"The musicians played what they liked as they liked - but it was mostly bebop and a lot more frantic than at Feldman's. There was no requests and no programme. If the music failed to please...well you didn't have to stay. But there were hundreds like myself who liked the music. So we stayed while some left. And the more we stayed the more the Club 11 crept into the marrow of our bones..."|
Raymond Thorp: Viper (WDL Books, London 1960).
"Odd faces used to come down (to Mac's) and listen - jam sessions, that's what they were. So we thought we'd do it one night a week and charge people to come in, see if we could make some bread. And it went from there. We put on a couple of concerts, Carlo recorded it, then it ended up six nights a week".
"Then it got raided. It was the first drug raid we'd ever had. It was suddenly.....criminal. I mean that club was open house. It was ours! Used to go there any time of the day or night, stay all night, lock the doors, and we were in there and all sorts of things used to go on - oh, incredible things".
"There was an intrigue that involved Tommy Pollard, very good player, ended up a terrible junkie, and arguments he'd had with one of the guys. There are various theories about what happened but the probability is that... somebody.... had told the police. Out of spite. They found me with a little tiny packet of cocaine. That was very rare, cocaine. Maybe I just got lucky. I told them I had it for my toothache. We spent the night in Savile Row police station".
"Then - fined twelve pounds, fined fifteen pounds, and so on. And that was the collapse of the club, the collapse of it.
"The name was Tommy Pollard's idea. Cravats were the thing in America at that time - the jazz bow, you know - polka dots. Anyway we had six red ones and four blue ones, on bits of elastic so you could just pop it over your head, no bother. So it took off - the rest is history".
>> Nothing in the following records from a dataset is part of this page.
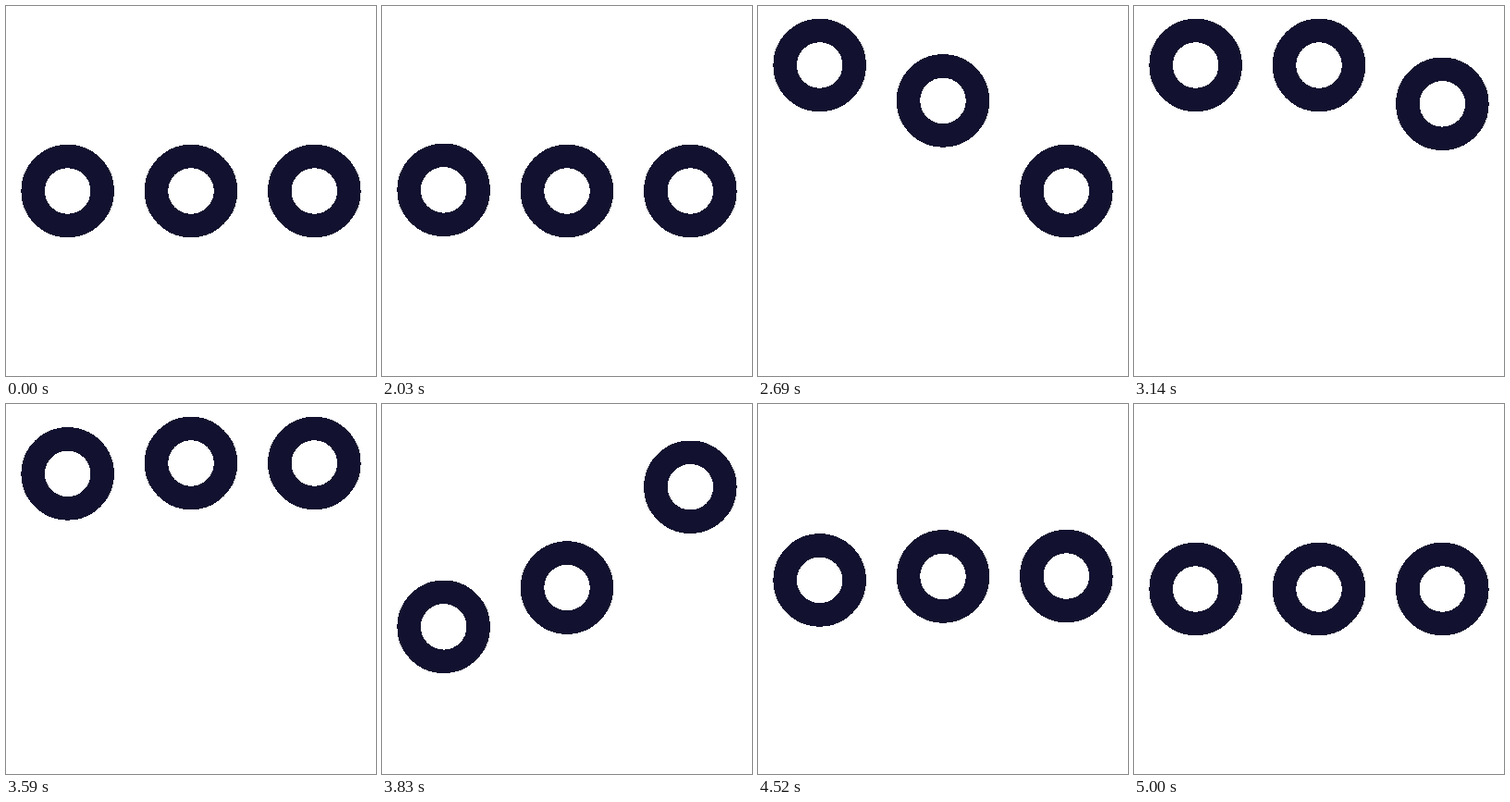
Animation of 400x400 px, one loop 5.03 s. Source, as an HTML page:

```html
<!DOCTYPE html>
<html lang="en">
<head>
<meta charset="utf-8">
<title>Three rings</title>
<style>
  html, body { margin: 0; width: 100%; height: 100%; overflow: hidden; background: #fff; }
  svg { display: block; width: 100vw; height: 100vh; }
  circle { fill: none; stroke: #121230; stroke-width: 25.5; shape-rendering: crispEdges; }
</style>
</head>
<body>
<svg viewBox="0 0 400 400">
  <circle cx="66.67" cy="200" r="37.5"/>
  <circle cx="200" cy="200" r="37.5"/>
  <circle cx="333.33" cy="200" r="37.5"/>
</svg>
<script>
  const LOOP = 5030, TICK = 30, HOLD = 2030;
  const REST = 200, TOP = 64, LOW = 242, HIGH = 186;
  const rings = [...document.querySelectorAll('circle')];

  const cubicInOut = u => u < 0.5 ? 4 * u ** 3 : 1 - 4 * (1 - u) ** 3;

  // cubic-bezier(0.4, 0, 0.2, 1), solved by bisection
  function swift(u) {
    let lo = 0, hi = 1, b = 0.5;
    for (let i = 0; i < 24; i++) {
      b = (lo + hi) / 2;
      const a = 1 - b;
      const x = 1.2 * a * a * b + 0.6 * a * b * b + b ** 3;
      if (x < u) lo = b; else hi = b;
    }
    return b * b * (3 - 2 * b);
  }

  // The rises follow one another; the falls overlap closely.
  function moves(i) {
    const rise = 2000 + 458 * i, fall = 3494 + 105 * i;
    return [
      { at: rise, time: 506, to: TOP, ease: swift },
      { at: fall, time: 381, to: LOW, ease: cubicInOut },
      { at: fall + 381, time: 450, to: HIGH, ease: swift },
      { at: fall + 831, time: 455, to: REST, ease: cubicInOut }
    ];
  }
  const paths = rings.map((_, i) => moves(i));

  function heightAt(path, t) {
    let y = REST;
    for (const { at, time, to, ease } of path) {
      if (t <= at) break;
      y += (to - y) * ease(Math.min(1, (t - at) / time));
    }
    return y;
  }

  const start = performance.now();
  function draw() {
    const t = Math.max(0, performance.now() - start) % LOOP;
    // Poses advance in even ticks after the opening pause.
    const pose = t < HOLD ? 0 : HOLD + Math.floor((t - HOLD) / TICK) * TICK;
    rings.forEach((ring, i) => ring.setAttribute('cy', heightAt(paths[i], pose).toFixed(2)));
    requestAnimationFrame(draw);
  }
  draw();
</script>
</body>
</html>
```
"The musicians, while they could play their instruments, had nothing else to offer. They didn't sell themselves to the public, called the audience peasants. They didn't try, they didn't attempt any atmosphere, mood making, that was the last thing they wanted. They'd just blow away, get lost in their own little world. People looking at it might think, well, it's all right for small clubs, and Coca Cola, but you couldn't put this on stage. There wasn't anybody in England as far as managing was concerned - alert, wise, concerned to know how to channel this music, how to present it".
Very few of us were schooled musicians, and yet we learned how to play and reached standards which took some effort and talent - even though we were imitating. Looking back on the jam sessions, it either became a dynamo of energy which drove along and excited prople, or it was insecure and wishy-washy. I never knew times when someone would play, say, a beautiful melodic ballad. There was no romance in it. And it didn't swing. It drove. And it was never relaxed simply because the musicians daren't stop to listen to each other".
"I knew that I needed to be a member of a group of guys who were going to dedicate their lives to producing great music for the best possible reasons, with the greatest friendliness and support, to pick each other up, to reassure each other. But unfortunately that didn't happen. I just left it, and once you leave a thing like that, once you cut out, the doors slam behind you. I didn't want to know. Denis (Rose) quit too. He thought it was all childish. As the elder statesman, he always thought we were silly, getting stoned out of our minds thinking we were God".
Ronnie Scott... Don Rendell... Coleridge Goode...
A Club 11 photo showing most of the original members and some friends...|
Left to right rear:
Laurie Morgan (Marie Benson in front)
The music of Club 11 was recorded on one night in 1949 at a live concert (details...) and is currently available on various CDs...